The spectroscope, as it is known, is able to give an exact measurement of the proper velocity of the luminous bodies. A German physicist, Doppler, deserves to be mentioned as the first who called the attention of astronomers to this subject, though a good number of his assertions may be incorrect. After him, Fizeau, a French physicist, to whom we are indebted for the first determinations of the velocity of light on the surface of the earth, showed the errors of Doppler in a little paper not very well known, published in 1849, and calculated the apparent change of refrangibility which would be produced by the proper motion of some heavenly bodies; but no direct experiment was made before the complete application of spectrum analysis to the sidereal phenomena. In this way Schellen's book gives a good abstract of the works of Huggins and Secchi. In these researches the velocity of rotation of the sun was to be tested as a verification of the general law of the phenomenon. I ought to say that the rather discordant results want a theoretical analysis, because the problem seems to me, in the case of the sun, more complicated than it appears at first sight. However, the influence of the velocity of the gas streams, especially of hydrogen, which constitute the greater part of the prominences, is unquestionably verified by Lockyer's observations. In the same way Huggins has proved and determined the proper motion of Sirius by the apparent change of refrangibility of the F line.

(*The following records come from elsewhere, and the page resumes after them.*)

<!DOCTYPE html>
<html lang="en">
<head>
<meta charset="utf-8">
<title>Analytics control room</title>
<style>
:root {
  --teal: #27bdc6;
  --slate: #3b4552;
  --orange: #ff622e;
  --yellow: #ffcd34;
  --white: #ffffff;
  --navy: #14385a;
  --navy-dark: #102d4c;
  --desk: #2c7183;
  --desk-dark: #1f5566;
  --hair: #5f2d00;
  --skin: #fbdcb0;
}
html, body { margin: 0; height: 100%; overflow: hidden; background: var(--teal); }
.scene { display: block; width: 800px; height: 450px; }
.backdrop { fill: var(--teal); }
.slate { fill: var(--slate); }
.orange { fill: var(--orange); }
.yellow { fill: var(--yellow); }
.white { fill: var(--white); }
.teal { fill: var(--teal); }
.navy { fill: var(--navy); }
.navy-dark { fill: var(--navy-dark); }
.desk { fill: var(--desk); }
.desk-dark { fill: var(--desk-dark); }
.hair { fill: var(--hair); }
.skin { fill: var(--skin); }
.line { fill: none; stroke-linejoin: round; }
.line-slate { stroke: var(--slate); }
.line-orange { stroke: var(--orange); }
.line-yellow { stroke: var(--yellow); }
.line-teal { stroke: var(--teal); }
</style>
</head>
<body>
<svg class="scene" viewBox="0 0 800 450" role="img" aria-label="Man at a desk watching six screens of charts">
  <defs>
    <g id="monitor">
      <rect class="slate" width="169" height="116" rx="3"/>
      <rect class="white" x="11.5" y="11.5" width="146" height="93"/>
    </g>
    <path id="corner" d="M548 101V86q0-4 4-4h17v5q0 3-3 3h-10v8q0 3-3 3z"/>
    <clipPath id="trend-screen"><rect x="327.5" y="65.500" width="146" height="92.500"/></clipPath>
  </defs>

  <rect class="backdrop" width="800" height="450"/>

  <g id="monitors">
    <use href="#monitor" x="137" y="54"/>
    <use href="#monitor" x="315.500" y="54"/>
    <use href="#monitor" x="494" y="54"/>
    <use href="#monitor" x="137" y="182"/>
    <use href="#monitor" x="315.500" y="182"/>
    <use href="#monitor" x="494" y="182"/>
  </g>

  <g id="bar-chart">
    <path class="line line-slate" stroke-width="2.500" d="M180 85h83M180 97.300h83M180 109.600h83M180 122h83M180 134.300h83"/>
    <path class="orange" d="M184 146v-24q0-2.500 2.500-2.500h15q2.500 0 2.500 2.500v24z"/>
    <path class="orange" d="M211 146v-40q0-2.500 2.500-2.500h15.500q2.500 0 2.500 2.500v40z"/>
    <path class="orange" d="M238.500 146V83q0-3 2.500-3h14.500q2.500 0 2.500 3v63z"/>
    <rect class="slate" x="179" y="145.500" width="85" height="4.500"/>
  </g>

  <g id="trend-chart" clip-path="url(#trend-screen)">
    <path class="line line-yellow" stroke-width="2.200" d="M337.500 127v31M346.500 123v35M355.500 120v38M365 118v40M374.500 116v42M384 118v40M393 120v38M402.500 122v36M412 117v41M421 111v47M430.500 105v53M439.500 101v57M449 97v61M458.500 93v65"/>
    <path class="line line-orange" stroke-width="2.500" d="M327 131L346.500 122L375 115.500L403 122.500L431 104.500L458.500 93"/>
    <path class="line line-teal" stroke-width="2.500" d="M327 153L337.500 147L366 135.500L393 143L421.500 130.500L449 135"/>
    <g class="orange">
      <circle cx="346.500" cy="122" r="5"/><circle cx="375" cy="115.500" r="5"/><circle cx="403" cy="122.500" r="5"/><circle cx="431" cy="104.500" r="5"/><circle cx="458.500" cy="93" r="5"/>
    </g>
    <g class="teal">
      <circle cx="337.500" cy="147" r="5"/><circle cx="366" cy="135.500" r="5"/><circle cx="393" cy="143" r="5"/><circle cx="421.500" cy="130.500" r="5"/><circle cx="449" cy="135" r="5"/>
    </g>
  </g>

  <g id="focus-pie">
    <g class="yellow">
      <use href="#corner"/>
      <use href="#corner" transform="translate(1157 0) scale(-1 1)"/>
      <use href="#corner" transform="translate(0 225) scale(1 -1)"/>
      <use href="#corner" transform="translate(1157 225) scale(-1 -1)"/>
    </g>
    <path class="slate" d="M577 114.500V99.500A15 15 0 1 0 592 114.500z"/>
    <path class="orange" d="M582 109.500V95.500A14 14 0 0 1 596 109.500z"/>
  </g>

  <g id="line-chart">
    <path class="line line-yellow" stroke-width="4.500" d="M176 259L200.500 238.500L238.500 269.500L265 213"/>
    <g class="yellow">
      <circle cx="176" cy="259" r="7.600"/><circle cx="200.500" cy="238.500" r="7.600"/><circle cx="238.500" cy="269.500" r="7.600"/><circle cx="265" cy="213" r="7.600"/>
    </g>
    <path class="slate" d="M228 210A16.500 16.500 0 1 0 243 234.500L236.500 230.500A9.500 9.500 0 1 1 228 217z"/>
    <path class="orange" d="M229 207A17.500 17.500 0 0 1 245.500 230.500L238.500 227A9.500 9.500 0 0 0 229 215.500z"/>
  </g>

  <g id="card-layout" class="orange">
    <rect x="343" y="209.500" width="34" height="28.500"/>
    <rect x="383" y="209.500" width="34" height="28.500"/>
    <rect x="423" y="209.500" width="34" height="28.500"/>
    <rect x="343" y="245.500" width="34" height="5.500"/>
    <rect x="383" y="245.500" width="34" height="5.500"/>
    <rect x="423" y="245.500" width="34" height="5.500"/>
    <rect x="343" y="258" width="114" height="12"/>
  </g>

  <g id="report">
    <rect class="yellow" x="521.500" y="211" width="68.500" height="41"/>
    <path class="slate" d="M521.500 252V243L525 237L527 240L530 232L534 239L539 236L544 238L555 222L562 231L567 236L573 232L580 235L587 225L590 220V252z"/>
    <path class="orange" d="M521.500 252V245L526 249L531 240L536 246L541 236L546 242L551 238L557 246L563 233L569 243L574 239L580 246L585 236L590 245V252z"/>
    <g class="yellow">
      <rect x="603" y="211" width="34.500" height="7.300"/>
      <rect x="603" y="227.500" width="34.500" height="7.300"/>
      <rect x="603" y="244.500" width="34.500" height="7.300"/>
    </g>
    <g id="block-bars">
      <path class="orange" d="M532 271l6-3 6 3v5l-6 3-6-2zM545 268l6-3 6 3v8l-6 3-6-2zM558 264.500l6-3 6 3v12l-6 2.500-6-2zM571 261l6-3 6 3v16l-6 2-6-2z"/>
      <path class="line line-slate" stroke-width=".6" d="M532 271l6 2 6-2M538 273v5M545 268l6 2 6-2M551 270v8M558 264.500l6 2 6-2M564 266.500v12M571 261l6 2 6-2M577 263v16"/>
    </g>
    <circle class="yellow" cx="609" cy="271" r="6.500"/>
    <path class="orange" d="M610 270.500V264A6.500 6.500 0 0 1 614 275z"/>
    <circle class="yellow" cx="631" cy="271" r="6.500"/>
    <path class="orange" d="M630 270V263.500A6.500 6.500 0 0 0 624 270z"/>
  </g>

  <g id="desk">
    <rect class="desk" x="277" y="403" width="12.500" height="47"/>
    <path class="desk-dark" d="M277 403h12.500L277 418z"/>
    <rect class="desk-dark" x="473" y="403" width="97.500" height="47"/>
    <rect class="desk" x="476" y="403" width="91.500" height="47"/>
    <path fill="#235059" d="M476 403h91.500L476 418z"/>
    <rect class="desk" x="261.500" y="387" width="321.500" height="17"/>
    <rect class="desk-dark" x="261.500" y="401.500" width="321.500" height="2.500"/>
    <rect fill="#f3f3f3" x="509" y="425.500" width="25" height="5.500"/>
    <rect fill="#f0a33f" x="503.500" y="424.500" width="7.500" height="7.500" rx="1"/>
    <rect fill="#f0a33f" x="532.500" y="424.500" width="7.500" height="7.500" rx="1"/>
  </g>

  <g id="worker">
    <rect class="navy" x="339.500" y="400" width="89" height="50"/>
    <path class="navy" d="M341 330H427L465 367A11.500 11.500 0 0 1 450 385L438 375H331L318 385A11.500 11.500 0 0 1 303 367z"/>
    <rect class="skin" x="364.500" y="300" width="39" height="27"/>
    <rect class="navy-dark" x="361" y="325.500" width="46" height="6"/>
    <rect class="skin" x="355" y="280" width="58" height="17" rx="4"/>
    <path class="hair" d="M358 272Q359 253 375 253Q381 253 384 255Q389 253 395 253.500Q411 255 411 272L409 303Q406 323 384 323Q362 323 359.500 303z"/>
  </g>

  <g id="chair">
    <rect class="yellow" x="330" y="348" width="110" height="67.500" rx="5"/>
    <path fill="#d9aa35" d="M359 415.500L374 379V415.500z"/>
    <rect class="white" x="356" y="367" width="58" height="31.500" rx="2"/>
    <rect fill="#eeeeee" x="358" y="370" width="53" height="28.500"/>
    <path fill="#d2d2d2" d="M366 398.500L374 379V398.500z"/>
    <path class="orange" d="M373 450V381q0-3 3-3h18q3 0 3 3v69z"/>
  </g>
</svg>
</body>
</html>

The remaining part of the book is devoted to stellar and meteoric spectrum analysis. It is impossible to give a superficial notice of the beautiful researches of Huggins and